Not as often as you might think, but every now and then someone in our office asks me for help on a homework problem for one of their kids. Today I got asked to help out on this question:

In case the picture isn’t clear, you have an isosceles trapezoid with sides of length 24, 3x + 2, x – 4, and x – 4 and you are asked to find x. Plug and chug through the math and you’ll find that x = 14, but there’s a problem. Plugging in x = 14 you find a trapezoid with sides 24, 44, 10, and 10, which only works if the configuration is a straight line (or if you want to save a little face for the problem writers, a degenerate trapezoid).

I don’t like this question at all and I have all kinds of sympathy for any student who is confused by it.

Of course, there have been many examples of other poor test / homework questions. Patrick Honner quickly pointed out a bad trapezoid question on the New York State 5th grade math exam:

Two of my favorite examples of homework / exam problem goof ups are (1) this geometry problem from V. I. Arnold on Tanya Khovanova’s blog:

A Vladimir Arnold problem on Tanya Khovanova’s blog

and (2) the Pyramid puzzle which we talked about at the end of this Family Math project:

Octahedrons Tetrahedrons and the Pyramid Puzzle
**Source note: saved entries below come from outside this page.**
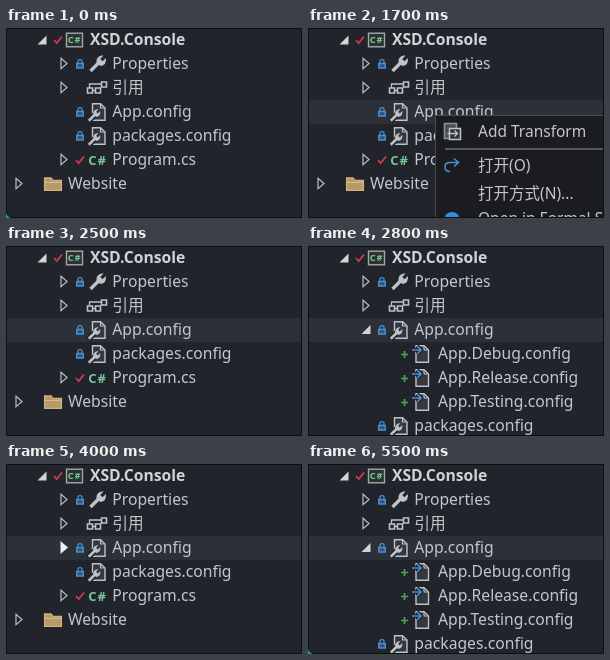
Animation, 296 px wide and 190 px high, one loop 5600 ms. Source, as an HTML page:

```html
<!DOCTYPE html>
<html lang="en">
<head>
<meta charset="utf-8">
<title>Solution tree</title>
<style>
  html, body { margin: 0; width: 100%; height: 100%; overflow: hidden; background: #21242b; }
  svg { display: block; width: 296px; height: 190px; }
  text { font: 15.7px "Noto Sans", "Noto Sans CJK SC", "Noto Sans CJK", sans-serif; fill: #c3c6cb; white-space: pre; }
  .bold { font-weight: 700; fill: #d0d3d8; }
  .menu { font-size: 15.5px; }
  .sharp { font: 700 13px "Noto Sans", sans-serif; fill: #7ac795; letter-spacing: 1px; }
</style>
</head>
<body>
<svg id="stage" viewBox="0 0 296 190"></svg>
<script>
const LOOP = 5600, ROW = 24;
const BG = '#21242b', SELECTED = '#2c3039', LIGHT = '#bfc2c7', BLUE = '#4a90d0', GREEN = '#4aa556', RED = '#d03a4c';
const rowY = i => 12 + ROW * i;

const rect = (x, y, w, h, fill, extra = '') =>
  `<rect x="${x}" y="${y}" width="${w}" height="${h}" fill="${fill}" ${extra}/>`;
const fill = (d, color) => `<path d="${d}" fill="${color}"/>`;
const line = (d, color, width = 1.2, inside = 'none') =>
  `<path d="${d}" fill="${inside}" stroke="${color}" stroke-width="${width}"/>`;
const label = (x, y, s, cls = '') => `<text x="${x}" y="${y + 5}" class="${cls}">${s}</text>`;
const at = (x, y, s) => `<g transform="translate(${x} ${y})">${s}</g>`;
const scaled = (k, s) => `<g transform="scale(${k})">${s}</g>`;

// Icons are drawn around their own centre.
const closed = hover => hover
  ? fill('M-3.5-6.5L4 0L-3.5 6.5Z', '#eceef0')
  : line('M-3-5.2L3 0L-3 5.2Z', '#b9bcc2', 1.2);
const opened = hover => fill('M4.5-4.5V4.5H-4.5Z', '#d2d4d8') + (hover ? fill('M3-1.5V2.5H-1Z', SELECTED) : '');
const lock = line('M-2-1V-2.8Q-2-4.4 0-4.4T2-2.8V-1', BLUE, 1.3) + line('M-3.2-.6H3.2V4H-3.2Z', BLUE, 1.5, '#2b5580');
const tick = line('M-4 0L-1.3 3L4-3.5', RED, 1.8);
const plus = line('M-3.5 0H3.5M0-3.5V3.5', GREEN, 1.7);
const wrench = line('M-7 7L2-2', LIGHT, 3.4) +
  fill('M-1-1Q-2-7 4-8.5L6-8.4L2.8-5L5-2.8L8.4-6Q9.3 1 3 2Z', LIGHT);
const references = line('M-10 0H-5V5H-10ZM-2 0H3V5H-2ZM4-6H9V-1H4Z', LIGHT, 1.6) +
  line('M-5 2.5H-2M-8 0V-4H4', LIGHT, 1.3);
const page = line('M-5-8.3H3L7.5-4V8.3H-5Z', LIGHT, 1.4, '#33373f') + line('M3-8V-4H7', LIGHT, 1.2);
const config = page + at(-3.5, 3.5, scaled(.75, line('M-8 8L4-4', BG, 8) + wrench));
const arrowIn = 'M-9-4H-1M-4-8L0-4L-4 0';
const transform = page + line(arrowIn, BG, 4) + line(arrowIn, BLUE, 1.7);
const sharp = '<text class="sharp" text-anchor="middle" y="4.5">C#</text>';
const project = rect(-8, -6.8, 16, 13.6, '#2a3331', 'stroke="#a3a7ab" stroke-width="1.4"') + scaled(.72, sharp);
const folder = line('M-8.4-6H-2L0-3.6H8.4V6.4H-8.4Z', '#cdb283', 1.3, '#b99a66') + line('M-8-1.6H8', '#d8c093', 1);

function item(i, name, icon, { arrow = '', badge = '' } = {}) {
  const y = rowY(i);
  return at(58, y - .5, arrow) + at(74, y, badge) + at(91.5, y, icon) + label(106.3, y, name);
}

function tree(s) {
  let out = s.selected ? rect(0, 72, 296, ROW, SELECTED) : '';
  out += at(36, 12, opened()) + at(52, 12, tick) + at(68.5, 12, project) + label(84, 12, 'XSD.Console', 'bold');
  out += item(1, 'Properties', wrench, { arrow: closed(), badge: lock });
  out += item(2, '引用', references, { arrow: closed() });
  const arrow = s.expanded ? opened(s.hover) : s.hover ? closed(true) : '';
  out += item(3, 'App.config', config, { arrow, badge: lock });

  let next = 4;
  if (s.expanded) for (const kind of ['Debug', 'Release', 'Testing']) {
    const y = rowY(next++);
    out += (s.added ? at(96.5, y + .5, plus) : '') + at(113, y, transform) + label(130, y, `App.${kind}.config`);
  }
  out += item(next, 'packages.config', config, { badge: lock });
  out += item(next + 1, 'Program.cs', sharp, { arrow: closed(), badge: tick });
  const y = rowY(next + 2);
  return out + at(13, y - .5, closed()) + at(47, y, folder) + label(62, y, 'Website');
}

function menu(hot) {
  const copy = line('M-8-8H4V7H-8Z', '#8f9298', 1.6, '#4b4e54') + line('M-3-3H8V8H-3Z', LIGHT, 1.5, '#33353a') +
    line('M-5 2H5M2-1L5 2L2 5', LIGHT, 1.3);
  const redo = line('M6-2H-2Q-7-2-7 2.5T-2 7M2-6L6.5-2L2 2', BLUE, 1.5);
  return rect(127.5, 87.5, 180, 110, '#1b1c1f', 'stroke="#4a4c50"') +
    (hot ? rect(130, 90, 166, 27, '#2b2c31') : '') +
    rect(137, 120.5, 159, 1, '#8e9095') +
    at(144.5, 103.5, copy) + label(170, 104, 'Add Transform', 'menu') +
    at(144, 136.5, redo) + label(170, 138, '打开(O)', 'menu') +
    label(170, 166, '打开方式(N)...', 'menu') +
    `<circle cx="144" cy="192" r="8" fill="#2f8fd6"/>` + label(170, 191, 'Open in Formal Stage', 'menu');
}

function draw(s) {
  stage.innerHTML = rect(0, 0, 296, 190, BG) + tree(s) +
    (s.menu ? menu(s.hot) : '') +
    rect(.5, .5, 295, 189, 'none', 'stroke="#0e0f12"') +
    (s.corner ? fill('M0 185Q1 189 5 190H0Z', '#2a9d8f') : '');
}

const stage = document.getElementById('stage');
let last = '';
function update() {
  const t = performance.now() % LOOP;
  const within = (a, b = LOOP) => t >= a && t < b;
  const state = {
    selected: within(1600),
    menu: within(1700, 2500),
    hot: within(2000, 2500),
    expanded: within(2600, 4000) || within(4500),
    added: within(2800),
    hover: within(3900, 5000),
    corner: within(0, 1600) || within(5500)
  };
  const key = JSON.stringify(state);
  if (key !== last) draw(state);
  last = key;
  requestAnimationFrame(update);
}
update();
</script>
</body>
</html>
```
But, despite the occasional fun story this type of question annoys me on homework and makes my blood boil on standardized tests. Hopefully today’s example will be the last one I see, but I’m not counting on it ðŸ˜¦